Judas Iscariot's motives for betraying Jesus with a kiss 2,000 years ago have been argued by theologians, but now a British academic has given credit to Adams, 61, for a new insight into one of the most controversial passages of the Bible.
Adams, who spent a lot of his youth "on the run" from the Army in Belfast yet still swears that he has never been a member of the Provisional IRA, investigates the life and death of Jesus Christ, against the backdrop of his own life and career.
He believes that Judas was turned informer by the Roman security services of the time in Palestine, just as many of his former comrades in the Republican movement were induced to spy.
"Sometimes I was in tune with the Jesus message and sometimes not," Times Online quoted Adams as saying cryptically of his own past.
His views will be shown in a Channel 4 documentary 'The Bible: A History' on February 21. But even before it has aired it is creating a storm of controversy among many victims of IRA violence.
"Asking Gerry Adams to speak about love and forgiveness is like asking Myra Hindley to lecture on child-minding. I think it's a big mistake and completely misguided," Victor Barker, whose 12-year-old son James was killed in the 1998 Omagh bombing, said.
"Channel 4 is being used by Mr Adams. It is offering him a platform for doing what he does so well, of coming across on camera as a genuine, peaceful person who wants to promote peace and love," she said.
Willie Frazer, who runs a victims' group, said that the prospect of Adams featuring in a documentary about the Bible and forgiveness was disgusting.

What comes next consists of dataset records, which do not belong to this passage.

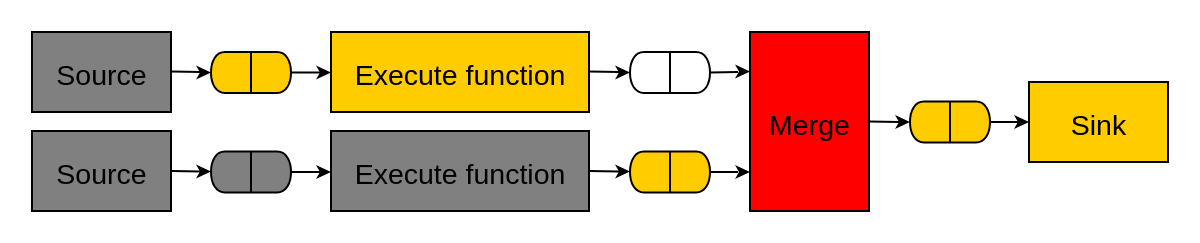
<!DOCTYPE html>
<html lang="en">
<head>
<meta charset="utf-8">
<title>Stream pipeline diagram</title>
<style>
:root {
  --idle: #808080;
  --active: #ffcc00;
  --blocked: #ff0000;
  --empty: #ffffff;
  --ink: #000000;
}
* { box-sizing: border-box; }
body { margin: 0; }
.pipeline {
  position: relative;
  width: 1200px;
  height: 243px;
  overflow: hidden;
  background: var(--empty);
  color: var(--ink);
  font: 28.5px/32px "Liberation Sans", Arial, sans-serif;
}
.node {
  position: absolute;
  display: flex;
  align-items: center;
  justify-content: center;
  height: 82px;
  padding-top: 6px;
  border: 2px solid var(--ink);
  white-space: nowrap;
}
.idle { background: var(--idle); fill: var(--idle); }
.active { background: var(--active); fill: var(--active); }
.blocked { background: var(--blocked); }
.empty { fill: var(--empty); }
.upper { top: 31px; }
.lower { top: 130px; }
.source { left: 31px; width: 141px; }
.execute { left: 330px; width: 260px; }
.merge { left: 749px; top: 31px; width: 121px; height: 181px; }
.sink { left: 1028px; top: 81px; width: 141px; }
.connections { position: absolute; inset: 0; }
.connections use.queue { background: none; }
.wire { stroke: var(--ink); stroke-width: 2; }
</style>
</head>
<body>
<main class="pipeline">
  <svg class="connections" width="1200" height="243" viewBox="0 0 1200 243" aria-hidden="true">
    <defs>
      <g id="queue" stroke="#000" stroke-width="2">
        <path d="M14 0H66C75 0 80 9 80 20.5S75 41 66 41H14C5 41 0 32 0 20.5S5 0 14 0Z"/>
        <path d="M40 0V41"/>
      </g>
      <path id="arrowhead" d="M0 0L-15 -7L-11 0L-15 7Z"/>
    </defs>
    <g class="queues">
      <use class="queue active" href="#queue" x="211" y="52"/>
      <use class="queue empty" href="#queue" x="630" y="52"/>
      <use class="queue idle" href="#queue" x="211" y="151.5"/>
      <use class="queue active" href="#queue" x="630" y="151.5"/>
      <use class="queue active" href="#queue" x="910" y="101.5"/>
    </g>
    <g class="wire">
      <path d="M172 71.5L200 72M291 72.5H320M589 71.5L619 72M710 72.5L738 72"/>
      <path d="M172 171L200 171.5M291 172H320M589 171L619 171.5M710 172H738"/>
      <path d="M869 121.5L899 122M990 122H1018"/>
    </g>
    <g class="arrowheads">
      <use href="#arrowhead" x="211" y="72.5"/>
      <use href="#arrowhead" x="331" y="72.5"/>
      <use href="#arrowhead" x="630" y="72.5"/>
      <use href="#arrowhead" x="750" y="71.5"/>
      <use href="#arrowhead" x="211" y="171.5"/>
      <use href="#arrowhead" x="331" y="172"/>
      <use href="#arrowhead" x="630" y="171.5"/>
      <use href="#arrowhead" x="750" y="172"/>
      <use href="#arrowhead" x="910" y="122"/>
      <use href="#arrowhead" x="1029" y="122"/>
    </g>
  </svg>
  <div class="node source upper idle">Source</div>
  <div class="node execute upper active">Execute function</div>
  <div class="node source lower idle">Source</div>
  <div class="node execute lower idle">Execute function</div>
  <div class="node merge blocked">Merge</div>
  <div class="node sink active">Sink</div>
</main>
</body>
</html>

"Would the victims of 9/11 accept a programme where extremist Islamic terrorists were allowed to frame their actions in terms of religion?" he asked.

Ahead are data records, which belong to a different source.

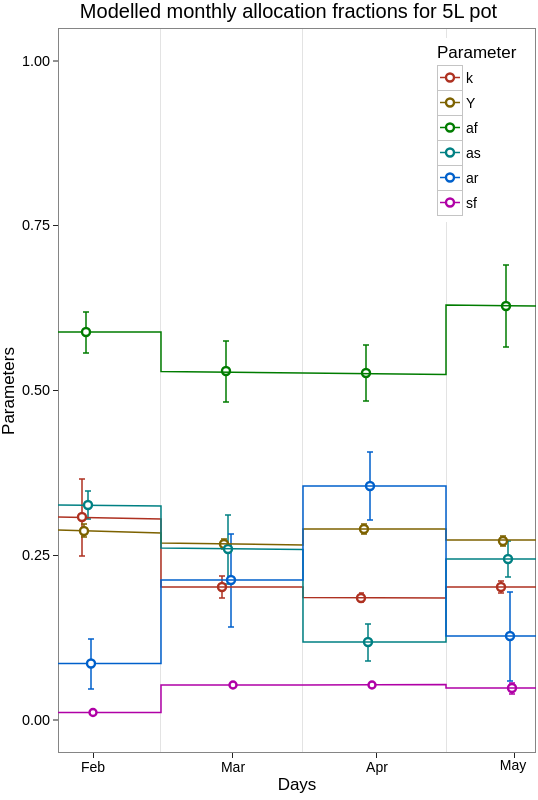
<!DOCTYPE html>
<html lang="en">
<head>
<meta charset="utf-8">
<title>Modelled monthly allocation fractions for 5L pot</title>
<style>
:root {
  --k: #ae3121; --y: #7d6200; --af: #007c00; --as: #008083; --ar: #0060cb; --sf: #b000a6;
  --frame: #858585; --grid: #e3e3e3; --key-border: #c4c4c4; --ink: #000; --paper: #fff;
}
* { box-sizing: border-box; margin: 0; padding: 0; }
html, body { width: 538px; height: 800px; overflow: hidden; background: var(--paper); }
body { font-family: "Liberation Sans", Arial, sans-serif; color: var(--ink); }
.chart { position: relative; width: 538px; height: 800px; overflow: hidden; }
.chart h1 { position: absolute; left: 58px; top: 0; width: 461px; font-size: 20px; line-height: 23px; font-weight: 400; text-align: center; white-space: nowrap; }
.plot { position: absolute; left: 0; top: 0; }
.k { --series: var(--k); }
.y { --series: var(--y); }
.af { --series: var(--af); }
.as { --series: var(--as); }
.ar { --series: var(--ar); }
.sf { --series: var(--sf); }
.step, .bar { fill: none; stroke: var(--series); stroke-width: 1.5; }
.point { fill: var(--paper); stroke: var(--series); stroke-width: 2.4; }
.tick { position: absolute; font-size: 14.4px; line-height: 16px; white-space: nowrap; }
.value { left: 0; width: 50px; text-align: right; }
.month { width: 60px; font-size: 14px; text-align: center; }
.axis { position: absolute; font-size: 17px; line-height: 20px; white-space: nowrap; }
.axis-x { left: 58px; top: 775px; width: 478px; text-align: center; }
.axis-y { left: -46px; top: 381px; width: 110px; text-align: center; transform: rotate(-90deg); }
.legend { position: absolute; left: 432px; top: 38px; width: 100px; height: 184px; padding: 5px 0 0 5px; background: var(--paper); }
.legend h2 { font-size: 17px; line-height: 20px; font-weight: 400; margin-bottom: 2px; }
.legend ul { list-style: none; }
.legend li { display: flex; align-items: center; gap: 3px; height: 25px; font-size: 14px; line-height: 16px; }
.legend svg { display: block; flex: none; }
.key-box { fill: var(--paper); stroke: var(--key-border); }
</style>
</head>
<body>
<main class="chart">
  <h1>Modelled monthly allocation fractions for 5L pot</h1>

  <svg class="plot" width="538" height="800" viewBox="0 0 538 800" role="img" aria-label="Step chart of six parameters from February to May with error bars">
    <path d="M160.5 28V753M302.5 28V753M446.5 28V753" stroke="var(--grid)" fill="none"/>
    <rect x="58.5" y="28.5" width="477" height="724" fill="none" stroke="var(--frame)"/>
    <path d="M53 61H58M53 225.5H58M53 390.5H58M53 555.5H58M53 720H58M93.5 753V758M232.5 753V758M376.5 753V758M514.5 753V758" stroke="#222" fill="none"/>

    <g class="error-bars">
      <path class="bar k" d="M79 479H85M82 479V556M79 556H85M219 576H225M222 576V598M219 598H225M359 593H364M361.5 593V602M359 602H364M498 581H504M501 581V593M498 593H504"/>
      <path class="bar y" d="M81 524H87M84 524V537M81 537H87M221 539H227M224 539V549M221 549H227M361 524H367M364 524V534M361 534H367M500 536H506M503 536V546M500 546H506"/>
      <path class="bar af" d="M83 312H89M86 312V353M83 353H89M223 341H229M226 341V402M223 402H229M363 345H369M366 345V401M363 401H369M503 265H509M506 265V347M503 347H509"/>
      <path class="bar as" d="M85 491H91M88 491V519M85 519H91M225 515H231M228 515V584M225 584H231M365 624H371M368 624V661M365 661H371M505 541H511M508 541V577M505 577H511"/>
      <path class="bar ar" d="M88 639H94M91 639V689M88 689H94M228 534H234M231 534V627M228 627H234M367 452H373M370 452V520M367 520H373M507 592H513M510 592V681M507 681H513"/>
      <path class="bar sf" d="M509 683H515M512 683V694M509 694H515"/>
    </g>

    <g class="crossed-points">
      <g class="k"><circle class="point" cx="222" cy="587" r="4"/><circle class="point" cx="361" cy="598" r="4"/><circle class="point" cx="501" cy="587" r="4"/></g>
      <g class="y"><circle class="point" cx="224" cy="544" r="4"/><circle class="point" cx="364" cy="529" r="4"/><circle class="point" cx="503" cy="541" r="4"/></g>
      <g class="af"><circle class="point" cx="226" cy="371" r="4"/><circle class="point" cx="366" cy="373" r="4"/><circle class="point" cx="506" cy="306" r="4"/></g>
      <g class="as"><circle class="point" cx="228" cy="549" r="4"/><circle class="point" cx="368" cy="642" r="4"/><circle class="point" cx="508" cy="559" r="4"/></g>
      <g class="ar"><circle class="point" cx="231" cy="580" r="4"/><circle class="point" cx="370" cy="486" r="4"/><circle class="point" cx="510" cy="636" r="4"/></g>
      <g class="sf"><circle class="point" cx="512" cy="688" r="4"/></g>
    </g>

    <g class="steps">
      <path class="step k" d="M58 517L161 519V587H303V597.5L446 598V587H536"/>
      <path class="step y" d="M58 530L161 533V543L303 545V529H446V540H536"/>
      <path class="step af" d="M58 332H161V371.5L303 373L446 374.5V305L536 306"/>
      <path class="step as" d="M58 505L161 506V548L303 549.5V642H446V559H536"/>
      <path class="step ar" d="M58 663.5H161V580H303V486H446V636H536"/>
      <path class="step sf" d="M58 712.5H161V685H303L446 684.5V688H536"/>
    </g>

    <g class="open-points">
      <circle class="point k" cx="82" cy="517" r="4"/>
      <circle class="point y" cx="84" cy="531" r="4"/>
      <circle class="point af" cx="86" cy="332" r="4"/>
      <circle class="point as" cx="88" cy="505" r="4"/>
      <circle class="point ar" cx="91" cy="663.5" r="4"/>
      <g class="sf"><circle class="point" cx="93" cy="712.5" r="3.5"/><circle class="point" cx="233" cy="685" r="3.5"/><circle class="point" cx="372" cy="685" r="3.5"/></g>
    </g>
  </svg>

  <span class="tick value" style="top:53px">1.00</span>
  <span class="tick value" style="top:217px">0.75</span>
  <span class="tick value" style="top:382px">0.50</span>
  <span class="tick value" style="top:547px">0.25</span>
  <span class="tick value" style="top:712px">0.00</span>

  <span class="tick month" style="left:63px;top:759px">Feb</span>
  <span class="tick month" style="left:203px;top:759px">Mar</span>
  <span class="tick month" style="left:347px;top:759px">Apr</span>
  <span class="tick month" style="left:483px;top:757px">May</span>

  <p class="axis axis-x">Days</p>
  <p class="axis axis-y">Parameters</p>

  <section class="legend">
    <h2>Parameter</h2>
    <svg width="0" height="0" style="position:absolute">
      <defs>
        <g id="key">
          <rect class="key-box" x="0.5" y="0.5" width="25" height="25"/>
          <path class="bar" d="M3 12.5H23"/>
          <circle class="point" cx="13" cy="12.5" r="4"/>
        </g>
      </defs>
    </svg>
    <ul>
      <li class="k"><svg width="26" height="26"><use href="#key"/></svg>k</li>
      <li class="y"><svg width="26" height="26"><use href="#key"/></svg>Y</li>
      <li class="af"><svg width="26" height="26"><use href="#key"/></svg>af</li>
      <li class="as"><svg width="26" height="26"><use href="#key"/></svg>as</li>
      <li class="ar"><svg width="26" height="26"><use href="#key"/></svg>ar</li>
      <li class="sf"><svg width="26" height="26"><use href="#key"/></svg>sf</li>
    </ul>
  </section>
</main>
</body>
</html>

The documentary, in which Adams travels to Jordan, Palestine and Israel, also includes his first meeting with Alan McBride, whose wife was killed in the IRA bombing of a fish shop on the Shankill Road in 1993.
Adams, who carried the coffin of an IRA man who blew himself up in the attack, calls the Shankill bombing "stupid" and McBride acknowledges that the Sinn Féin leader has played a role in ending the terrorist campaigns.

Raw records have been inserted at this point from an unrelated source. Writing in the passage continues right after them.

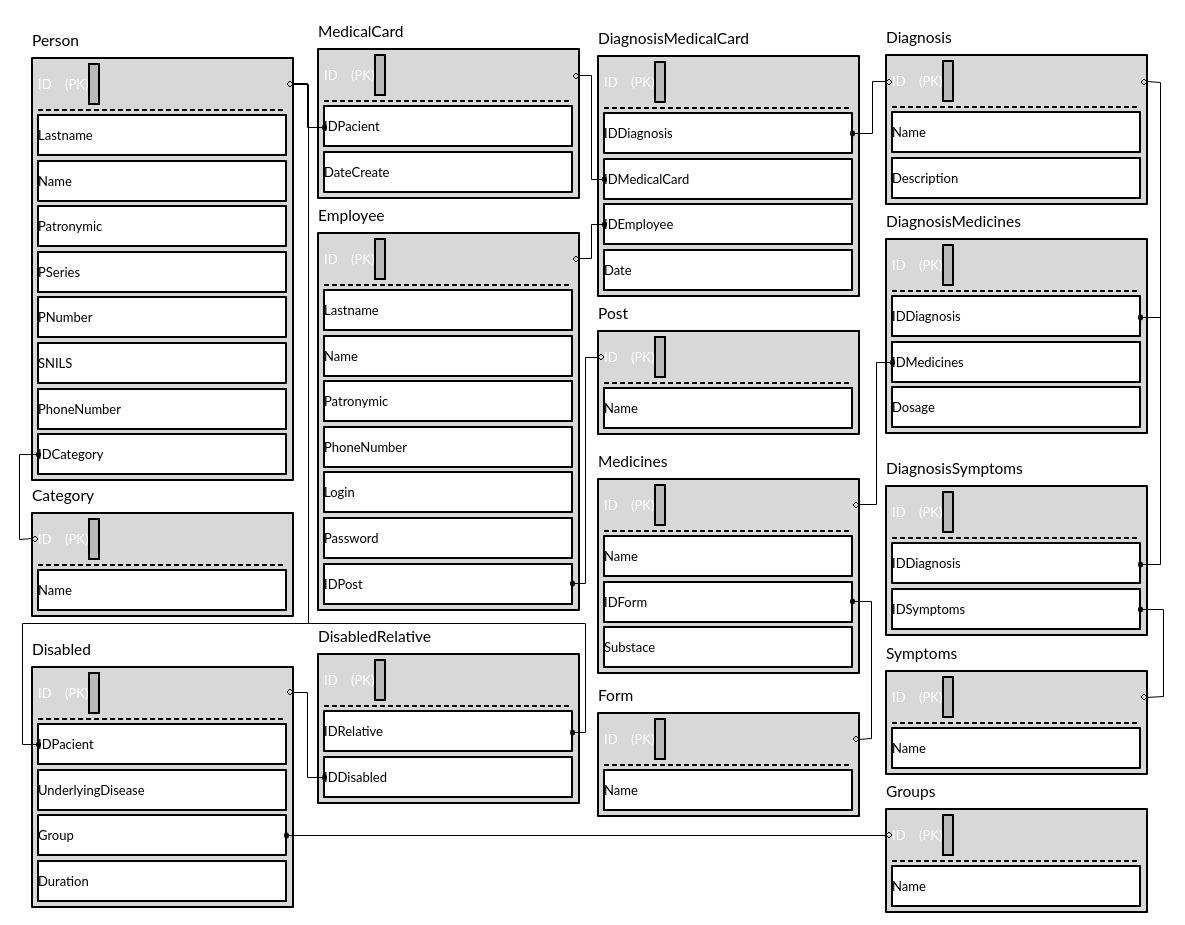
<!DOCTYPE html>
<html lang="en">
<head>
<meta charset="utf-8">
<title>Medical database schema</title>
<style>
:root {
  --paper: #ffffff;
  --ink: #000000;
  --table: #d8d8d8;
  --key: #b9b9b9;
  --key-text: #ffffff;
}
* { box-sizing: border-box; margin: 0; padding: 0; }
html, body { width: 1185px; height: 925px; overflow: hidden; background: var(--paper); }
.schema {
  position: relative; width: 1185px; height: 925px;
  font: 13px/20px Lato, "Open Sans", sans-serif; color: var(--ink);
}
.entity { position: absolute; left: calc(var(--x) * 1px - 1px); top: calc(var(--y) * 1px - 28px); width: 263px; }
.entity h2 { height: 27px; padding-left: 1px; font-size: 15.5px; font-weight: 400; line-height: 20px; white-space: nowrap; }
.table { border: 2px solid var(--ink); border-radius: 1px; background: var(--table); padding: 0 5px 4px 4px; }
.primary {
  position: relative; display: flex; align-items: center;
  height: 55px; padding: 4px 0 9px 1px; color: var(--key-text);
}
.primary::after {
  content: ""; position: absolute; left: 1px; bottom: 3px; width: 245px; height: 2px;
  background: repeating-linear-gradient(90deg, var(--ink) 0 5px, transparent 5px 8px);
}
.primary span { width: 27px; }
.primary em { width: 23px; font-style: normal; white-space: nowrap; }
.primary i { width: 12px; height: 42px; border: 2px solid var(--ink); background: var(--key); position: relative; }
.fields { display: grid; row-gap: 3.6px; list-style: none; }
.fields li {
  display: flex; align-items: center; width: 250px; height: 42px;
  border: 2px solid var(--ink); border-radius: 1px; background: var(--paper);
}
.fields li span { margin-left: -1px; }
.relations { position: absolute; left: 0; top: 0; }
.lines { fill: none; stroke: var(--ink); stroke-width: 1; }
</style>
</head>
<body>
<main class="schema">

  <section class="entity" style="--x:32;--y:58">
    <h2>Person</h2>
    <div class="table">
      <div class="primary"><span>ID</span><em>(PK)</em><i></i></div>
      <ul class="fields">
        <li><span>Lastname</span></li><li><span>Name</span></li><li><span>Patronymic</span></li><li><span>PSeries</span></li>
        <li><span>PNumber</span></li><li><span>SNILS</span></li><li><span>PhoneNumber</span></li><li><span>IDCategory</span></li>
      </ul>
    </div>
  </section>

  <section class="entity" style="--x:32;--y:513">
    <h2>Category</h2>
    <div class="table">
      <div class="primary"><span>ID</span><em>(PK)</em><i></i></div>
      <ul class="fields"><li><span>Name</span></li></ul>
    </div>
  </section>

  <section class="entity" style="--x:32;--y:667">
    <h2>Disabled</h2>
    <div class="table">
      <div class="primary"><span>ID</span><em>(PK)</em><i></i></div>
      <ul class="fields">
        <li><span>IDPacient</span></li><li><span>UnderlyingDisease</span></li><li><span>Group</span></li><li><span>Duration</span></li>
      </ul>
    </div>
  </section>

  <section class="entity" style="--x:318;--y:49">
    <h2>MedicalCard</h2>
    <div class="table">
      <div class="primary"><span>ID</span><em>(PK)</em><i></i></div>
      <ul class="fields"><li><span>IDPacient</span></li><li><span>DateCreate</span></li></ul>
    </div>
  </section>

  <section class="entity" style="--x:318;--y:233">
    <h2>Employee</h2>
    <div class="table">
      <div class="primary"><span>ID</span><em>(PK)</em><i></i></div>
      <ul class="fields">
        <li><span>Lastname</span></li><li><span>Name</span></li><li><span>Patronymic</span></li><li><span>PhoneNumber</span></li>
        <li><span>Login</span></li><li><span>Password</span></li><li><span>IDPost</span></li>
      </ul>
    </div>
  </section>

  <section class="entity" style="--x:318;--y:654">
    <h2>DisabledRelative</h2>
    <div class="table">
      <div class="primary"><span>ID</span><em>(PK)</em><i></i></div>
      <ul class="fields"><li><span>IDRelative</span></li><li><span>IDDisabled</span></li></ul>
    </div>
  </section>

  <section class="entity" style="--x:598;--y:56">
    <h2>DiagnosisMedicalCard</h2>
    <div class="table">
      <div class="primary"><span>ID</span><em>(PK)</em><i></i></div>
      <ul class="fields">
        <li><span>IDDiagnosis</span></li><li><span>IDMedicalCard</span></li><li><span>IDEmployee</span></li><li><span>Date</span></li>
      </ul>
    </div>
  </section>

  <section class="entity" style="--x:598;--y:331">
    <h2>Post</h2>
    <div class="table">
      <div class="primary"><span>ID</span><em>(PK)</em><i></i></div>
      <ul class="fields"><li><span>Name</span></li></ul>
    </div>
  </section>

  <section class="entity" style="--x:598;--y:479">
    <h2>Medicines</h2>
    <div class="table">
      <div class="primary"><span>ID</span><em>(PK)</em><i></i></div>
      <ul class="fields"><li><span>Name</span></li><li><span>IDForm</span></li><li><span>Substace</span></li></ul>
    </div>
  </section>

  <section class="entity" style="--x:598;--y:713">
    <h2>Form</h2>
    <div class="table">
      <div class="primary"><span>ID</span><em>(PK)</em><i></i></div>
      <ul class="fields"><li><span>Name</span></li></ul>
    </div>
  </section>

  <section class="entity" style="--x:886;--y:55">
    <h2>Diagnosis</h2>
    <div class="table">
      <div class="primary"><span>ID</span><em>(PK)</em><i></i></div>
      <ul class="fields"><li><span>Name</span></li><li><span>Description</span></li></ul>
    </div>
  </section>

  <section class="entity" style="--x:886;--y:239">
    <h2>DiagnosisMedicines</h2>
    <div class="table">
      <div class="primary"><span>ID</span><em>(PK)</em><i></i></div>
      <ul class="fields"><li><span>IDDiagnosis</span></li><li><span>IDMedicines</span></li><li><span>Dosage</span></li></ul>
    </div>
  </section>

  <section class="entity" style="--x:886;--y:486">
    <h2>DiagnosisSymptoms</h2>
    <div class="table">
      <div class="primary"><span>ID</span><em>(PK)</em><i></i></div>
      <ul class="fields"><li><span>IDDiagnosis</span></li><li><span>IDSymptoms</span></li></ul>
    </div>
  </section>

  <section class="entity" style="--x:886;--y:671">
    <h2>Symptoms</h2>
    <div class="table">
      <div class="primary"><span>ID</span><em>(PK)</em><i></i></div>
      <ul class="fields"><li><span>Name</span></li></ul>
    </div>
  </section>

  <section class="entity" style="--x:886;--y:809">
    <h2>Groups</h2>
    <div class="table">
      <div class="primary"><span>ID</span><em>(PK)</em><i></i></div>
      <ul class="fields"><li><span>Name</span></li></ul>
    </div>
  </section>

  <svg class="relations" width="1185" height="925" viewBox="0 0 1185 925" aria-hidden="true">
    <defs>
      <path id="one" d="M-3 0L0 -3L3 0L0 3Z" fill="#d8d8d8" stroke="#000"/>
      <ellipse id="many" rx="2.5" ry="3"/>
    </defs>
    <g class="lines" transform="translate(.5 .5)">
      <path d="M292 83H307V127H324"/>
      <path d="M292 84H308V623H585V732H572"/>
      <path d="M308 623H22V744H38"/>
      <path d="M38 454H19V539L32 538"/>
      <path d="M292 692H307V777H324"/>
      <path d="M578 75H591V179H604"/>
      <path d="M578 258H591V224H604"/>
      <path d="M572 583H585V357H598"/>
      <path d="M852 133H872V81H887"/>
      <path d="M892 362H876V504H858"/>
      <path d="M852 601H871V738L858 739"/>
      <path d="M1146 81L1160 82V564H1140M1160 317H1140"/>
      <path d="M1140 609H1163V696L1146 697"/>
      <path d="M286 835H887"/>
    </g>
    <g class="primary-ends">
      <use href="#one" x="290" y="84"/>
      <use href="#one" x="35" y="539"/>
      <use href="#one" x="290" y="692"/>
      <use href="#one" x="576" y="76"/>
      <use href="#one" x="576" y="259"/>
      <use href="#one" x="601" y="357"/>
      <use href="#one" x="856" y="505"/>
      <use href="#one" x="856" y="739"/>
      <use href="#one" x="889" y="82"/>
      <use href="#one" x="1144" y="82"/>
      <use href="#one" x="1144" y="697"/>
      <use href="#one" x="889" y="835"/>
    </g>
    <g class="foreign-ends">
      <use href="#many" x="38.5" y="454.5"/>
      <use href="#many" x="38.5" y="744.5"/>
      <use href="#many" x="286.5" y="835.5"/>
      <use href="#many" x="324.5" y="127.5"/>
      <use href="#many" x="572.5" y="583.5"/>
      <use href="#many" x="572.5" y="732.5"/>
      <use href="#many" x="324.5" y="777.5"/>
      <use href="#many" x="852.5" y="133.5"/>
      <use href="#many" x="604.5" y="179.5"/>
      <use href="#many" x="604.5" y="224.5"/>
      <use href="#many" x="852.5" y="601.5"/>
      <use href="#many" x="1140.5" y="317.5"/>
      <use href="#many" x="892.5" y="362.5"/>
      <use href="#many" x="1140.5" y="564.5"/>
      <use href="#many" x="1140.5" y="609.5"/>
    </g>
  </svg>
</main>
</body>
</html>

Helen Bond, senior lecturer in New Testament language, literature and theology at the University of Edinburgh accompanied Adams on his journey through the Holy Land.
Dr Bond said Adams "spent hours arguing whether first-century Galilee was 'occupied' and the meaning of 'democracy' in ancient societies".
"Judas's betrayal was another area where Gerry's perspective helped me to see things rather differently," she said on her blog, adding that she had always approached Judas intellectually.
"Gerry instinctively understood the defection of a 'gang member'. 'Yeah, that's what happens,' he said, 'they got to him'.
"I had thought of Judas's betrayal as something active, something he chose to do, rather than a situation he was forced into, perhaps (and quite likely) under duress.
"The general outline of events is historically plausible, a historicity made even stronger by its clear resonance with the way groups (on both sides) were infiltrated and betrayed in Belfast," she added.
Meanwhile, Jim Allister, leader of the hardline Traditional Unionist Voice, called on Channel 4 to pull the programme because of allegations made in a recent documentary over Adams' role in a cover-up of the sexual abuse of his niece by her father, his brother Liam. (ANI)